Know what to do if the power goes out
Dischino referred to power outages as a "secondary" effect that can be caused by extreme heat: People using air conditioners and other power sources to cool down can overload a power grid, leading to blackouts. People should have a plan in place for where they'll go if they lose power and begin to get too hot.
Dischino also said that people who use medical equipment or other electronic devices should be prepared: If you have a battery powered alternative, make sure you have what you need to power it. If you need constant power, make sure you're near a cooling center or other place with power.
Keep an eye on medications
McGowan said that some medications can "impair your ability to tolerate the heat" and make users "even more prone to heat stress." The medications most likely to have these side effects include blood pressure medications and medicines to treat things like seizures.
"Anyone who takes these medications needs to be even more careful to make sure they're staying cool during this weather," said McGowan, noting that elderly people who are already more vulnerable to heat are more likely to be on these medicines.
Check in on neighbors
Dischino said that people should prepare to check in on vulnerable neighbors or family members. If you're someone who lives alone, try identifying a "buddy" who you can stay in contact with.
Know when to seek medical attention
Durkin said that having difficulty in perceiving temperature or someone feeling like they are getting cooler with no actual change in temperature are both signs that someone should seek medical attention.
Stomach cramps, nausea, feelings of weakness and dizziness are all also signs to "seek help right away," said Durkin, especially when reported by vulnerable populations like children or older adults. McGowan said that if people are having difficulty speaking, are slurring their words or are "getting confused and not making sense," that's another sign of heat-related illness.

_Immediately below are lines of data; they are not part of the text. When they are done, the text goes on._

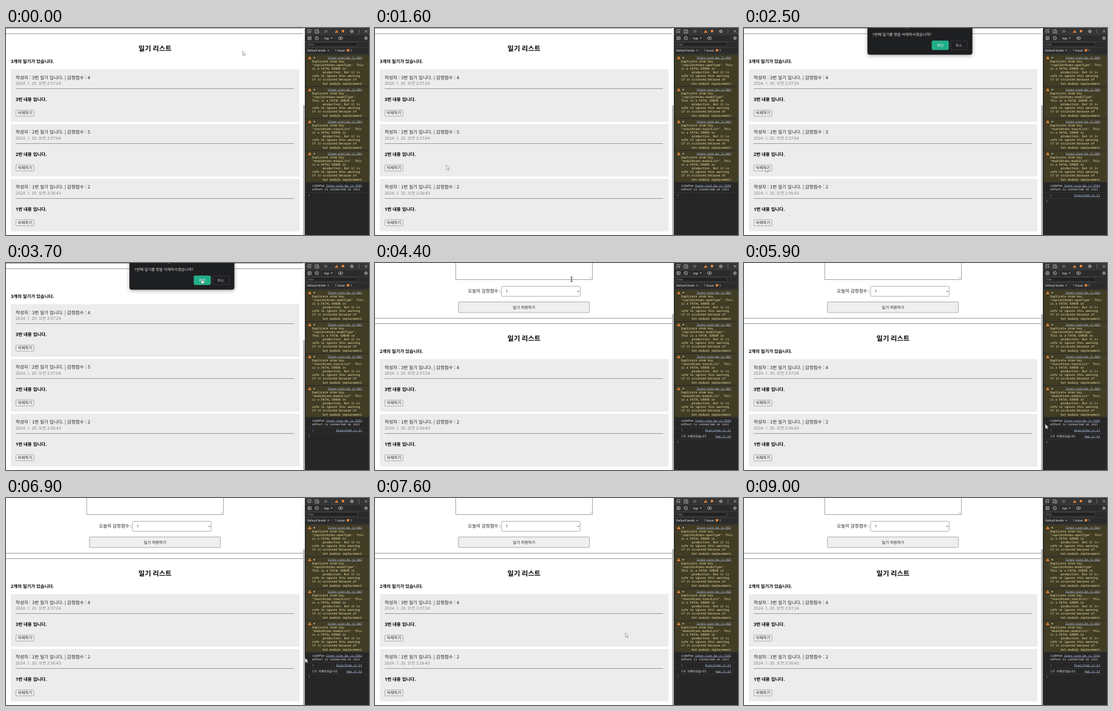
Animation of 600 by 343 pixels, one loop 9100 ms. Source, as an HTML page with a canvas:

```html
<!DOCTYPE html>
<html lang="ko">
<head>
<meta charset="utf-8">
<title>일기 리스트</title>
<style>
  html, body { margin: 0; width: 100%; height: 100%; overflow: hidden; background: #fff; }
  canvas { display: block; width: 600px; height: 343px; }
</style>
</head>
<body>
<canvas id="stage"></canvas>
<script>
const W = 600, H = 343, LOOP = 9100, STEP = 100;
const OPEN = 2300, REMOVE = 4200, LEAVE = 8500;
const SHIFT = 91;
const SANS = '"Noto Sans", "Noto Sans CJK KR", "Noto Sans CJK", sans-serif';
const CJK = '"Noto Sans CJK KR", "Noto Sans CJK", sans-serif';
const UI = 'Roboto, "Noto Sans CJK KR", sans-serif';
const MONO = '"Noto Sans Mono", "Noto Sans CJK KR", monospace';

const canvas = document.getElementById('stage');
const ctx = canvas.getContext('2d');
const dpr = window.devicePixelRatio || 1;
canvas.width = W * dpr;
canvas.height = H * dpr;

function rect(x, y, w, h, color) {
  ctx.fillStyle = color;
  ctx.fillRect(x, y, w, h);
}

function rule(x, y, w, color) {
  rect(x, Math.round(y), w, 1, color);
}

function box(x, y, w, h, r, fill, stroke, lw = 0.7) {
  ctx.beginPath();
  ctx.roundRect(x, y, w, h, r);
  if (fill) { ctx.fillStyle = fill; ctx.fill(); }
  if (stroke) { ctx.strokeStyle = stroke; ctx.lineWidth = lw; ctx.stroke(); }
}

function path(points, color, lw = 0.8) {
  ctx.beginPath();
  points.forEach(([x, y], i) => i ? ctx.lineTo(x, y) : ctx.moveTo(x, y));
  ctx.strokeStyle = color;
  ctx.lineWidth = lw;
  ctx.stroke();
}

function shape(points, color) {
  ctx.beginPath();
  points.forEach(([x, y]) => ctx.lineTo(x, y));
  ctx.fillStyle = color;
  ctx.fill();
}

function ring(x, y, r, color, lw = 0.8) {
  ctx.beginPath();
  ctx.arc(x, y, r, 0, Math.PI * 2);
  ctx.strokeStyle = color;
  ctx.lineWidth = lw;
  ctx.stroke();
}

// y is the visual middle of the line
function text(s, x, y, size, color, { family = SANS, weight = 400, align = 'left' } = {}) {
  ctx.font = `${weight} ${size}px ${family}`;
  ctx.textAlign = align;
  ctx.fillStyle = color;
  ctx.fillText(s, x, y + size * 0.36);
  return ctx.measureText(s).width;
}

const bold = { weight: 700 };
const center = { align: 'center' };

/* ---------- page ---------- */

const LINE = '#9a9a9a', BORDER = '#8c8c8c', INK = '#1c1c1c';

const entries = [
  { id: 3, score: 4, time: '2:37:24' },
  { id: 2, score: 5, time: '2:37:04' },
  { id: 1, score: 2, time: '2:36:43' }
];

function card(e, y, hover) {
  rect(8, y, 477, 87, '#ececec');
  text(`작성자 : ${e.id}번 일기 입니다. | 감정점수 : ${e.score}`, 16, y + 13.5, 7.5, INK, { family: CJK });
  text(`2024. 1. 20. 오전 ${e.time}`, 16, y + 23.4, 6.75, '#808080');
  rule(16, y + 31.6, 460, LINE);
  text(`${e.id}번 내용 입니다.`, 16, y + 50.4, 7.45, '#000', bold);
  box(16.4, y + 67.9, 29.8, 9.9, 1, hover ? '#e2e2e2' : '#efefef', BORDER);
  text('삭제하기', 31.2, y + 72.8, 6.5, INK, center);
}

function form() {
  path([[133.4, 0], [133.4, 27.5], [359.4, 27.5], [359.4, 0]], BORDER);
  path([[354.5, 26], [358, 22.5]], '#888', 0.5);
  path([[356.5, 26], [358, 24.5]], '#888', 0.5);
  text('오늘의 감정점수 :', 153.5, 46.5, 7.5, INK);
  box(209.2, 38.6, 130, 16.6, 1.5, '#fff', BORDER);
  text('1', 216, 46.8, 6.4, INK);
  path([[334.6, 46.1], [336.2, 47.8], [337.8, 46.1]], '#222', 0.8);
  box(137.9, 64.6, 216.5, 17.4, 1, '#efefef', BORDER);
  text('일기 저장하기', 246.3, 73.2, 6.4, INK, center);
}

function page(removed, hover) {
  const top = removed ? 0 : -SHIFT;
  const list = removed ? entries.filter(e => e.id !== 2) : entries;
  rect(0, 0, 494, H, '#fff');
  if (removed) form();
  rule(0, top + 91, 491, LINE);
  rule(0, top + 100, 491, LINE);
  text('일기 리스트', 246.3, top + 125, 11.2, '#000', { ...bold, ...center });
  text(`${list.length}개의 일기가 있습니다.`, 8, top + 145.9, 7.4, '#000', bold);
  list.forEach((e, i) => card(e, top + 159.3 + i * 90.8, hover && e.id === 2));
  rect(491, 0, 3, H, '#f4f4f4');
  const thumb = removed ? 85 : 128;
  rect(491, thumb, 3, H - thumb, '#b8b8b8');
}

function dialog() {
  ctx.save();
  ctx.shadowColor = 'rgba(0,0,0,.35)';
  ctx.shadowBlur = 6 * dpr;
  ctx.shadowOffsetY = 1.5 * dpr;
  box(204, -10, 173.5, 54.3, 4, '#1e1f21');
  ctx.restore();
  text('내용:', 261, -2.2, 6.3, '#ddd');
  text('1번째 일기를 정말 삭제하시겠습니까?', 212, 10.6, 6.25, '#e4e4e4');
  box(310.8, 21.3, 27.2, 14.6, 1.8, '#1fae88', '#38c49d', 0.8);
  text('확인', 324.4, 28.6, 6, '#fff', center);
  box(341.4, 21.6, 27.4, 14.2, 1.8, '#1e1f21', '#45474a', 0.7);
  text('취소', 355, 28.6, 6, '#c4c4c4', center);
}

/* ---------- console ---------- */

const ICON = '#c7c7c7', ORANGE = '#f08a3c', RULE = '#454545';
const LINK = '#b4c6ea', LOG = '#ececec';

function warnSign(x, y, s = 2.7) {
  shape([[x, y - s], [x + s * 1.1, y + s * 0.8], [x - s * 1.1, y + s * 0.8]], ORANGE);
  rect(x - 0.3, y - s * 0.35, 0.6, 1.4, '#3a2410');
}

function caret(x, y) {
  shape([[x, y - 1], [x + 2.8, y - 1], [x + 1.4, y + 1.2]], ICON);
}

function gear(x, y) {
  ring(x, y, 2.1, ICON, 0.9);
  ring(x, y, 0.6, ICON, 0.7);
  for (let a = 0; a < 6; a++) {
    const c = Math.cos(a * Math.PI / 3), s = Math.sin(a * Math.PI / 3);
    path([[x + 2.2 * c, y + 2.2 * s], [x + 3 * c, y + 3 * s]], ICON, 0.9);
  }
}

function issueMark(x, y) {
  box(x - 2, y - 2, 4, 3.5, 0.5, ORANGE);
  shape([[x - 1.2, y + 1.2], [x + 0.8, y + 1.2], [x - 1.2, y + 2.8]], ORANGE);
}

function toolbar() {
  rect(494, 0, 106, 43.5, '#2b2b2b');
  rect(494, 0, 106, 11, '#353535');
  [11, 22.2, 32.2, 43.4].forEach(y => rect(494, y, 106, 0.6, RULE));

  path([[504.4, 4], [504.4, 2.8], [499, 2.8], [499, 8], [500.6, 8]], ICON);
  shape([[501.2, 4.8], [505, 6.4], [503.4, 7], [502.8, 8.8]], ICON);
  path([[511, 7.8], [511, 3], [516.5, 3]], ICON);
  path([[510.3, 8.2], [513.5, 8.2]], ICON);
  box(514.2, 4.4, 2.8, 4.2, 0.5, null, ICON, 0.8);
  [526.2, 528.8].forEach(x => path([[x, 3.4], [x + 2.1, 5.5], [x, 7.6]], '#a9c0ea', 0.8));
  rect(538.5, 2, 0.5, 7, RULE);
  warnSign(546.5, 5.7);
  issueMark(557, 5.3);
  rect(563.5, 2, 0.5, 7, RULE);
  gear(571.6, 5.5);
  [3, 5.5, 8].forEach(y => box(582.8, y - 0.6, 1.2, 1.2, 0.6, ICON));
  path([[593, 3.3], [597.2, 7.6]], ICON);
  path([[597.2, 3.3], [593, 7.6]], ICON);

  box(499, 14.3, 5.4, 5, 0.4, null, ICON, 0.8);
  path([[500.8, 14.3], [500.8, 19.3]], ICON);
  shape([[502, 15.6], [503.6, 16.8], [502, 18]], ICON);
  ring(513.8, 16.8, 2.8, ICON);
  path([[512, 15], [515.6, 18.6]], ICON);
  rect(521, 13, 0.5, 8, RULE);
  text('top', 526, 16.8, 5.6, '#e6e6e6', { family: UI });
  caret(537, 16.8);
  rect(543.8, 13, 0.5, 8, RULE);
  ctx.beginPath();
  ctx.ellipse(553, 16.8, 3.6, 2.3, 0, 0, Math.PI * 2);
  ctx.strokeStyle = ICON;
  ctx.stroke();
  box(551.9, 15.7, 2.2, 2.2, 1.1, ICON);
  rect(588, 13, 0.5, 8, RULE);
  gear(595, 16.8);

  box(496.3, 23.6, 85.2, 7.1, 1, '#222', '#5c5c5c', 0.6);
  text('Filter', 498.5, 27.3, 4.8, '#8c8c8c', { family: UI });
  text('Default levels', 498, 37.4, 5.1, '#e6e6e6', { family: UI });
  caret(531.2, 37.4);
  rect(538, 34, 0.5, 7, RULE);
  text('1 Issue:', 543.5, 37.4, 5.1, '#e6e6e6', { family: UI });
  issueMark(565.3, 37.1);
  text('1', 569.3, 37.4, 5.1, '#e6e6e6', { family: UI });
}

function link(s, y) {
  const w = text(s, 588.5, y, 4.75, LINK, { family: MONO, weight: 500, align: 'right' });
  rect(588.5 - w, y + 2.2, w, 0.5, LINK);
}

function mono(s, x, y, color) {
  text(s, x, y, 4.9, color, { family: MONO, weight: 500 });
}

// the message wraps after the key unless the next word still fits
function warning(y, key) {
  const fits = key.length < 22;
  const lines = [
    'Duplicate atom key',
    `"${key}".${fits ? ' This' : ''}`,
    `${fits ? '' : 'This '}is a FATAL ERROR in`,
    '      production. But it is',
    'safe to ignore this warning',
    'if it occurred because of',
    '      hot module replacement.'
  ];
  box(495.5, y, 106, 52, 1.5, '#413c24');
  warnSign(502, y + 4.7);
  shape([[508.6, y + 3.2], [511.2, y + 4.7], [508.6, y + 6.2]], '#ddd');
  link('liner-core.be.js:863', y + 4.4);
  lines.forEach((s, i) => mono(s, 506, y + 10.6 + i * 6.1, '#f8eeb2'));
}

function log(y, s, src, color = LOG) {
  mono(s, 506, y, color);
  link(src, y);
  rect(494, y + 5, 106, 0.5, '#3c3c3c');
}

const keys = ['copilotAtoms-openType', 'copilotAtoms-modelType',
  'toastAtoms-toastList', 'modalAtoms-modalList'];

function devtools(opened, removed) {
  rect(494, 0, 106, H, '#262626');
  toolbar();
  keys.forEach((key, i) => warning(44.6 + i * 53, key));
  mono('sidePan', 506, 261, LOG);
  link('liner-core.be.js:3593', 261);
  mono('elPort is connected on init', 506, 267.2, LOG);
  rect(494, 272, 106, 0.5, '#3c3c3c');
  if (opened) log(277.2, '1', 'DiaryItem.js:21', '#9a80ff');
  if (removed) log(286.8, '1가 삭제되었습니다', 'App.js:52');
  const y = 277 + (opened ? 9.8 : 0) + (removed ? 9.6 : 0);
  path([[500, y - 1.4], [501.5, y], [500, y + 1.4]], '#7ba0e0', 0.7);
}

/* ---------- pointer ---------- */

// time, x, y of each resting point
const route = [
  [0, 391, 38], [500, 391, 38], [1600, 118, 227.5], [1900, 36, 231], [2500, 36, 231],
  [3400, 324, 27], [4600, 325, 27], [5000, 325, 27], [5700, 498, 267],
  [6800, 498, 267], [7600, 414, 223.4], [7900, 414, 223.4], [LEAVE, 470, -10]
];

function pointerAt(t) {
  const i = route.findIndex(p => p[0] > t);
  if (i < 1) return null;
  const [t0, x0, y0] = route[i - 1], [t1, x1, y1] = route[i];
  const k = (t - t0) / (t1 - t0), e = k * k * (3 - 2 * k);
  return [x0 + (x1 - x0) * e, y0 + (y1 - y0) * e];
}

function arrow(x, y) {
  const pts = [[0, 0], [0, 7.4], [1.7, 5.9], [2.8, 8.4], [4, 7.9], [2.9, 5.5], [5.1, 5.3]]
    .map(([a, b]) => [x + a, y + b]);
  shape(pts, '#fff');
  path([...pts, pts[0]], '#6a6a6a', 0.6);
}

function hand(x, y) {
  box(x - 1.6, y + 2.6, 5, 4.4, 1.4, '#fff', '#333', 0.5);
  box(x - 0.8, y - 1, 1.5, 5, 0.7, '#fff', '#333', 0.5);
  rect(x - 0.5, y + 2.6, 1, 2, '#fff');
}

function beam(x, y) {
  path([[x, y - 3.6], [x, y + 3.6]], '#111', 0.9);
  path([[x - 1.8, y - 3.8], [x + 1.8, y - 3.8]], '#111', 0.7);
  path([[x - 1.8, y + 3.8], [x + 1.8, y + 3.8]], '#111', 0.7);
}

function pointer(t, removed) {
  const p = pointerAt(t);
  if (!p) return;
  const [x, y] = p;
  const modal = t >= OPEN && !removed;
  if (modal && x > 311 && x < 338 && y < 36) hand(x, y);
  else if (removed && x > 133 && x < 359 && y < 28) beam(x, y);
  else arrow(x, y);
}

function draw(t) {
  const opened = t >= OPEN, removed = t >= REMOVE;
  ctx.setTransform(dpr, 0, 0, dpr, 0, 0);
  ctx.textRendering = 'geometricPrecision';
  page(removed, t >= 1900 && !opened);
  if (opened && !removed) dialog();
  devtools(opened, removed);
  pointer(t, removed);
}

const start = performance.now();
function frame(now) {
  const t = Math.max(0, now - start) % LOOP;
  draw(Math.floor(t / STEP) * STEP);
  requestAnimationFrame(frame);
}
draw(0);
requestAnimationFrame(frame);
</script>
</body>
</html>
```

"Obviously, this is a dangerous time period, and we just encourage everyone that if they're concerned we're always happy to see them in the emergency department," McGowan said. "The first step, if you think you're getting overheated, is to find a cool area, sit down, rest and drink lots of water. If that doesn't work, we're always happy to see them."